MONTREAL -- Since the start of the COVID-19 pandemic, there have been theories that the virus could manifest itself in the form of a loss of taste or smell among people who have tested positive.

On Wednesday, Quebec researchers proved the theory to be true. In a study published in the Canadian Medical Association Journal, they reported that nearly two-thirds of the COVID-19 patients they analyzed experienced a full or partial loss of taste and smell, and what’s more is that among them, these symptoms tended to show up independently of those more commonly associated to the virus. 

“In a lot of patients, we saw that loss of smell is not necessarily seen with other symptoms like fever or shortness of breath or coughs,” said Dr. Alex Carignan, a medical microbiologist and infectious diseases consultant in Sherbrooke who directed the study. “A lot of people present mainly with loss of smell and sometimes other symptoms like fatigue or headaches.”

The study – which was a collaboration between the University of Sherbrooke and one of the province's integrated health and social service centres (Eastern Townships) – suggests for people who have these symptoms to be tested for the virus and tested again if their first results come back negative.

“These symptoms are really distinctive features of (COVID-19), and should certainly serve as an indication for testing,” Carignan said.

Two groups of 134 people each were analyzed through the study: one consisting of COVID-19 patients, and one of people who were sick with the flu.
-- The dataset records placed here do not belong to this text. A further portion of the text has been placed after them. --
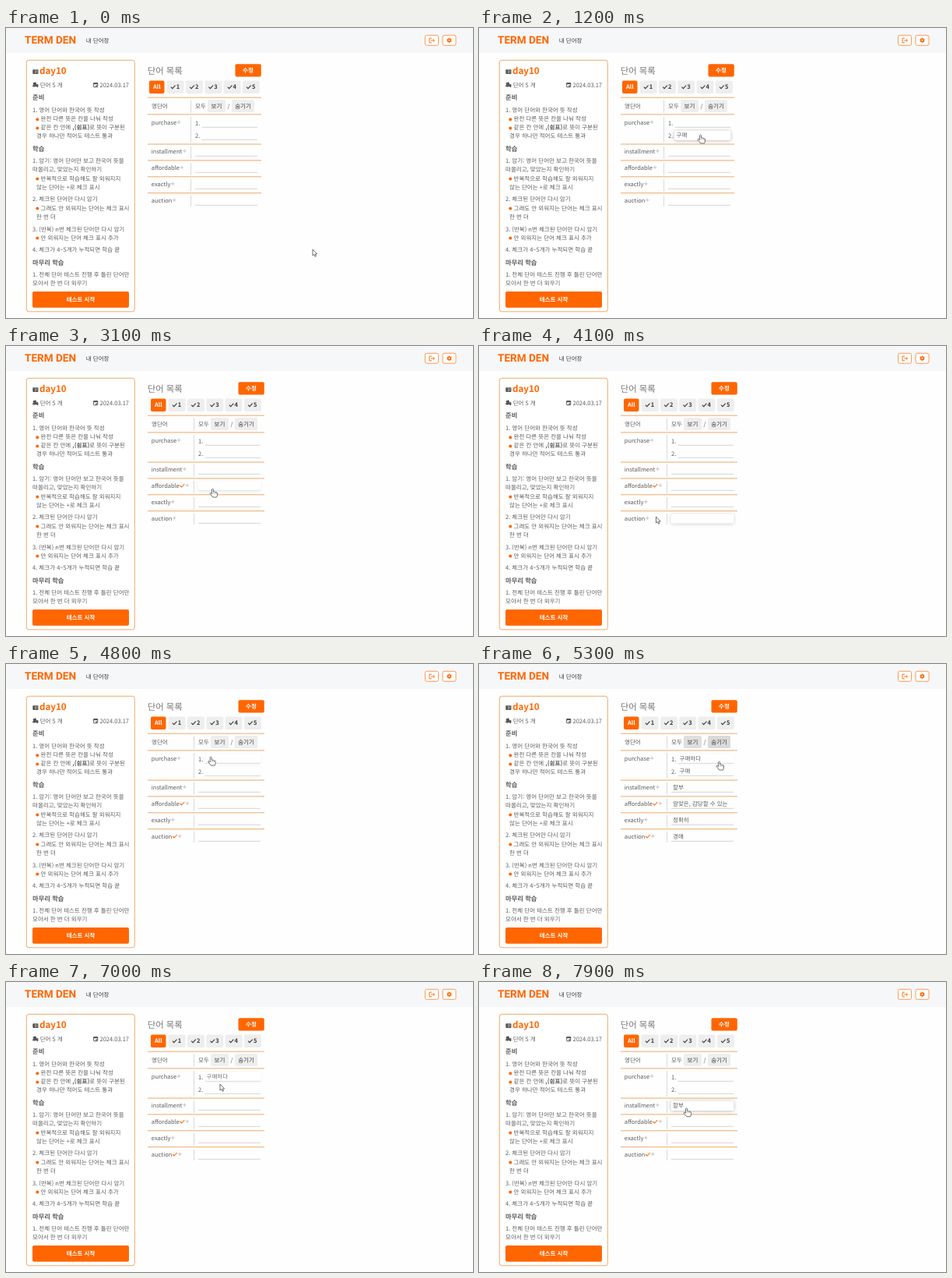
An HTML page with a canvas for the animation above (8000 ms loop, 600x372 px).

```html
<!DOCTYPE html>
<html lang="ko">
<head>
<meta charset="utf-8">
<title>단어장</title>
<style>
html, body { margin: 0; width: 100%; height: 100%; overflow: hidden; background: #fefefe; }
canvas { display: block; width: 600px; height: 372px; }
</style>
</head>
<body>
<canvas id="stage"></canvas>
<script>
const W = 600, H = 372, LOOP = 8000, STEP = 100;
const ORANGE = '#ff6600', INK = '#5c5c5c', DARK = '#3a3a3a', LINE = '#f0a868';
const KR = '"Noto Sans CJK KR", "Noto Sans CJK", "Noto Sans CJK JP", sans-serif';
const canvas = document.getElementById('stage');
const ctx = canvas.getContext('2d');
const ratio = window.devicePixelRatio || 1;
canvas.width = W * ratio;
canvas.height = H * ratio;

// Pointer path: time, x, y
const path = [
  [0, 394, 284], [100, 352, 216], [200, 304, 144], [300, 286, 123], [700, 286, 124],
  [850, 284, 134], [1200, 284, 137], [1400, 281, 141], [1600, 270, 156], [1800, 250, 163],
  [2000, 231, 175], [2200, 226, 179], [2900, 226, 178], [3050, 243, 180], [3100, 265, 183],
  [3400, 266, 182], [3550, 268, 200], [3700, 268, 206], [3930, 264, 215], [4070, 247, 219],
  [4100, 227.5, 219], [4300, 216, 220], [4550, 216, 220], [4850, 272, 99], [5000, 273, 99],
  [5100, 303, 100], [5200, 307, 105], [5260, 308, 114], [5300, 308, 125], [5800, 308, 124],
  [6000, 307, 101], [6400, 307, 100], [6600, 288, 119], [6780, 276, 126], [6820, 275.5, 128.6],
  [7000, 275, 131], [7150, 274, 136], [7350, 272, 140], [7500, 269, 153], [7700, 266, 161],
  [8000, 266, 162]
];
const MARK_A = 2600, MARK_B = 4400, SHOW = 4950, HIDE = 6200;

const words = [
  { name: 'purchase', y: 122 },
  { name: 'installment', y: 159 },
  { name: 'affordable', y: 180, marked: MARK_A },
  { name: 'exactly', y: 201 },
  { name: 'auction', y: 222, marked: MARK_B }
];
const rowTops = [89.2, 110.9, 149, 169.9, 190.8, 211.7, 231];
const fields = [
  { y: 122, text: '구매하다', num: '1.' },
  { y: 138, text: '구매', num: '2.' },
  { y: 159, text: '할부' },
  { y: 180, text: '알맞은, 감당할 수 있는' },
  { y: 201, text: '정확히' },
  { y: 222, text: '경매' }
];
// Guide text: x, y, text, bullet
const guide = [
  [34, 105, '1. 영어 단어와 한국어 뜻 작성'],
  [44.5, 116.5, '완전 다른 뜻은 칸을 나눠 작성', 1],
  [39, 138.6, '경우 하나만 적어도 테스트 통과'],
  [34, 170.6, '1. 암기: 영어 단어만 보고 한국어 뜻을'],
  [34, 181.6, '떠올리고, 맞았는지 확인하기'],
  [44.5, 192.8, '반복적으로 학습해도 잘 외워지지', 1],
  [39, 204, '않는 단어는 +로 체크 표시'],
  [34, 219.5, '2. 체크된 단어만 다시 암기'],
  [44.5, 230.8, '그래도 안 외워지는 단어는 체크 표시', 1],
  [39, 242, '한 번 더'],
  [34, 257.8, '3. (반복) n번 체크된 단어만 다시 암기'],
  [44.5, 268.8, '안 외워지는 단어 체크 표시 추가', 1],
  [34, 284.6, '4. 체크가 4~5개가 누적되면 학습 끝'],
  [34, 316.3, '1. 전체 단어 테스트 진행 후 틀린 단어만'],
  [34, 327.5, '모아서 한 번 더 외우기']
];

function label(text, x, y, { size = 7.5, weight = 400, color = INK, align = 'left', family = KR } = {}) {
  ctx.font = `${weight} ${size}px ${family}`;
  ctx.fillStyle = color;
  ctx.textAlign = align;
  ctx.fillText(text, x, y + size * 0.37);
  return ctx.measureText(text).width;
}

function box(x, y, w, h, r, fill, stroke) {
  ctx.beginPath();
  ctx.roundRect(x, y, w, h, r);
  if (fill) { ctx.fillStyle = fill; ctx.fill(); }
  if (stroke) { ctx.strokeStyle = stroke; ctx.lineWidth = 1; ctx.stroke(); }
}

function dot(x, y, r, color) {
  ctx.beginPath();
  ctx.arc(x, y, r, 0, Math.PI * 2);
  ctx.fillStyle = color;
  ctx.fill();
}

function rule(points, color, width = 1) {
  ctx.beginPath();
  points.forEach(([x, y]) => ctx.lineTo(x, y));
  ctx.strokeStyle = color;
  ctx.lineWidth = width;
  ctx.stroke();
}

function tick(x, y, color, width) {
  rule([[x - 2.8, y], [x - 0.9, y + 2], [x + 2.8, y - 2]], color, width);
}

function pointer(t) {
  const i = Math.max(1, path.findIndex(p => p[0] >= t));
  const [t0, x0, y0] = path[i - 1], [t1, x1, y1] = path[i];
  const k = Math.max(0, (t - t0) / (t1 - t0));
  return { x: x0 + (x1 - x0) * k, y: y0 + (y1 - y0) * k };
}

const shift = t => t >= MARK_A ? 4 : 0;
const fieldX = (f, t) => 243 + shift(t) + (f.num ? 8.5 : 0);

function inside(t, x, y, w, h) {
  const p = pointer(Math.max(0, t));
  return p.x >= x && p.x < x + w && p.y >= y && p.y < y + h;
}

const onField = (f, t) => inside(t, fieldX(f, t), f.y - 6.5, 323 + shift(t) - fieldX(f, t), 13);
const onShow = t => inside(t, 259 + shift(t), 92, 23, 16);
const onHide = t => inside(t, 290 + shift(t), 92, 29, 16);

// Share of the given time span during which the test held
function share(test, from, to) {
  const n = 8;
  let hits = 0;
  for (let i = 0; i < n; i++) hits += test(from + (to - from) * (i + 0.5) / n);
  return hits / n;
}

function drawHeader() {
  ctx.fillStyle = '#f6f7f9';
  ctx.fillRect(0, 0, W, 32);
  label('TERM DEN', 24, 15.4, { size: 13.6, weight: 700, color: ORANGE, family: 'Roboto, sans-serif' });
  label('내 단어장', 102.8, 15.8, { weight: 500, color: DARK });
  box(538.5, 9.3, 17, 13, 2, '#fff', '#ff9a55');
  box(561, 9.3, 17, 13, 2, '#fff', '#ff9a55');
  rule([[547, 13.2], [544, 13.2], [544, 18.8], [547, 18.8]], ORANGE, 0.9);
  rule([[546, 16], [550.3, 16]], ORANGE, 0.9);
  rule([[548.6, 14.2], [550.5, 16], [548.6, 17.8]], ORANGE, 0.9);
  for (let i = 0; i < 3; i++) {
    const a = Math.PI / 6 + i * Math.PI / 3, c = Math.cos(a) * 3.1, s = Math.sin(a) * 3.1;
    rule([[569.5 - c, 15.8 - s], [569.5 + c, 15.8 + s]], ORANGE, 1.7);
  }
  dot(569.5, 15.8, 2.4, ORANGE);
  dot(569.5, 15.8, 1, '#fff');
}

function drawIcons() {
  const gray = '#555';
  box(34.3, 53.3, 7.2, 5.6, 0.8, gray);
  rule([[37.9, 53.6], [37.9, 58.6]], '#fff', 0.6);
  rule([[38.8, 55], [40.7, 55]], '#ddd', 0.5);
  rule([[38.8, 56.6], [40.7, 56.6]], '#ddd', 0.5);
  ctx.save();
  ctx.translate(37.3, 72.6);
  ctx.rotate(-0.35);
  box(-2, -2.9, 4, 5.6, 0.7, gray);
  ctx.restore();
  box(39.2, 72, 2.2, 4, 0.7, gray);
  box(34.3, 73, 1.6, 2.6, 0.6, gray);
  box(112.7, 70.6, 5, 5.2, 0.5, '#fff', gray);
  ctx.fillStyle = gray;
  ctx.fillRect(112.3, 70.3, 5.8, 1.8);
  ctx.fillRect(115.2, 73.4, 1.6, 1.6);
}

function drawCard() {
  box(26.3, 41.3, 139, 322.5, 3, '#fff', LINE);
  drawIcons();
  label('day10', 43, 54.8, { size: 11.6, weight: 700, color: ORANGE });
  label('단어 5 개', 43.7, 72.8);
  label('2024.03.17', 158, 72.8, { align: 'right' });
  [['준비', 89], ['학습', 154.6], ['마무리 학습', 300.5]].forEach(([text, y]) =>
    label(text, 34, y, { size: 8.3, weight: 700, color: INK }));
  guide.forEach(([x, y, text, bullet]) => {
    if (bullet) dot(40.3, y + 0.8, 2, ORANGE);
    label(text, x, y);
  });
  dot(40.3, 128.5, 2, ORANGE);
  let x = 44.5;
  [['같은 칸 안에 ', 400], [',(쉼표)', 700], ['로 뜻이 구분된', 400]].forEach(([text, weight]) => {
    x += label(text, x, 127.7, { weight });
  });
  box(34, 338, 124, 20.8, 2, ORANGE);
  label('테스트 시작', 96, 348.4, { weight: 700, color: '#fff', align: 'center' });
}

function drawToolbar(t, dx) {
  label('단어 목록', 181.7, 54.8, { size: 11.4, weight: 300, color: '#777' });
  box(294.5 + dx, 46.2, 33.3, 16.2, 2, ORANGE);
  label('수정', 311 + dx, 54.3, { weight: 700, color: '#fff', align: 'center' });
  const x0 = 184 + dx / 2;
  box(x0, 67.5, 19.5, 16.5, 2, ORANGE);
  label('All', x0 + 9.8, 75.6, { weight: 700, color: '#fff', align: 'center' });
  for (let i = 1; i <= 5; i++) {
    const x = x0 - 1.6 + i * 24.3;
    box(x, 67.5, 22, 16.5, 2, '#eeeeee');
    tick(x + 8, 75.7, DARK, 1.1);
    label(String(i), x + 12, 75.7, { weight: 700, color: DARK });
  }
}

function toggle(text, x, w, dark) {
  const c = Math.round(238 - 20 * Math.min(1, dark * 2));
  box(x, 92, w, 16, 2, `rgb(${c},${c},${c})`);
  label(text, x + w / 2, 99.8, { color: DARK, align: 'center' });
}

function drawWord({ name, y, marked = Infinity }, t) {
  let x = 187 + label(name, 186.8, y - 0.5) + 2.8;
  if (t >= marked) {
    tick(x + 0.6, y - 1, ORANGE, 1.1);
    x += 7;
  }
  rule([[x - 2.3, y - 1.2], [x + 2.3, y - 1.2]], '#c8c8d0', 1.1);
  rule([[x, y - 3.5], [x, y + 1.1]], '#c8c8d0', 1.1);
}

function drawField(f, t, dx) {
  const x = fieldX(f, t), end = 323 + dx;
  const hover = share(s => onField(f, s), t - 200, t);
  const late = share(s => onField(f, s), t - 350, t - 150);
  const shown = t >= SHOW && t < HIDE ? 1 : late;
  if (f.num) label(f.num, 243 + dx, f.y);
  if (hover) {
    ctx.shadowColor = `rgba(0,0,0,${0.3 * hover})`;
    ctx.shadowBlur = 4 * ratio;
    ctx.shadowOffsetY = 0.6 * ratio;
    box(x - 0.5, f.y - 6.5, end - x + 1, 12.5, 2, '#fff');
    ctx.shadowColor = 'transparent';
  }
  ctx.globalAlpha = 1 - hover;
  rule([[x, f.y + 5.3], [end, f.y + 5.3]], '#d4d4d8');
  ctx.globalAlpha = shown;
  label(f.text, x + 2, f.y - 0.3);
  ctx.globalAlpha = 1;
}

function drawTable(t, dx) {
  const right = 328 + dx, mid = 237.6 + dx;
  rowTops.slice(0, -1).forEach((y, i) => {
    rule([[182, y], [right, y]], LINE);
    rule([[mid, y + 3], [mid, rowTops[i + 1] - 2]], '#d8d8dc');
  });
  label('영단어', 187, 99.8);
  label('모두', 243 + dx, 99.8);
  toggle('보기', 259 + dx, 23, share(onShow, t - 400, t));
  label('/', 286 + dx, 99.8, { align: 'center' });
  toggle('숨기기', 290 + dx, 29, share(onHide, t - 300, t));
  words.forEach(w => drawWord(w, t));
  fields.forEach(f => drawField(f, t, dx));
}

function drawPointer(t) {
  const { x, y } = pointer(t);
  const onPlus = inside(t, 222, 174, 9, 9) || inside(t, 212, 216, 8, 9);
  const hand = onPlus || onShow(t) || onHide(t) || fields.some(f => onField(f, t));
  const shape = hand
    ? 'M-1 .8Q0-.8 1 .8V4Q2 3.2 2.7 4.3Q3.8 3.6 4.4 4.8Q5.8 4.4 6 6V8Q6 9.3 5 11H.3L-3.4 6.5Q-3.4 5.2-2.2 5.5L-1 6.7Z'
    : 'M0 0V8L1.9 6.4L3.1 9.2L4.5 8.6L3.3 5.9H5.7Z';
  const p = new Path2D(shape);
  ctx.save();
  ctx.translate(x + (hand ? 0.5 : 0), y);
  ctx.fillStyle = '#fff';
  ctx.strokeStyle = '#555';
  ctx.lineWidth = 0.85;
  ctx.lineJoin = 'round';
  ctx.fill(p);
  ctx.stroke(p);
  if (hand) [1.2, 2.8, 4.3].forEach(gx => rule([[gx, 4.6], [gx, 6.6]], '#777', 0.5));
  ctx.restore();
}

function frame(now) {
  const t = Math.floor((now % LOOP) / STEP) * STEP;
  const dx = shift(t);
  ctx.setTransform(ratio, 0, 0, ratio, 0, 0);
  ctx.textRendering = 'geometricPrecision';
  ctx.fillStyle = '#fefefe';
  ctx.fillRect(0, 0, W, H);
  drawHeader();
  drawCard();
  drawToolbar(t, dx);
  drawTable(t, dx);
  drawPointer(t);
}

let start;
function play(now) {
  start ??= now;
  frame(now - start);
  requestAnimationFrame(play);
}
requestAnimationFrame(play);
</script>
</body>
</html>
```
About 65 per cent of people from the group of COVID-19 patients reported a loss of taste and smell, compared to 8 per cent from the other.

“It was already known that with a common cold you can also have similar symptoms,” Carignan said, explaining the necessity of having a control group in the study. “But we wanted to see if it was more than what we usually see with common colds.”

The patients from the control group were mainly people who had been sick but tested negative for COVID-19 around the same time as the group who tested positive, Carignan said. 

Next up on the researchers’ to-do list is to retroactively test samples from patients who were tested for the flu in January and February – before the first reported COVID-19 case hit Sherbrooke – to see if the novel coronavirus was circulating before public health officials made the announcement. 

“We keep (samples) for a few months, so we have these samples in our lab, and I hope that other labs in Quebec still have their samples for influenza,” Carignan said. “It would be nice to try to find earlier cases than the official ones.”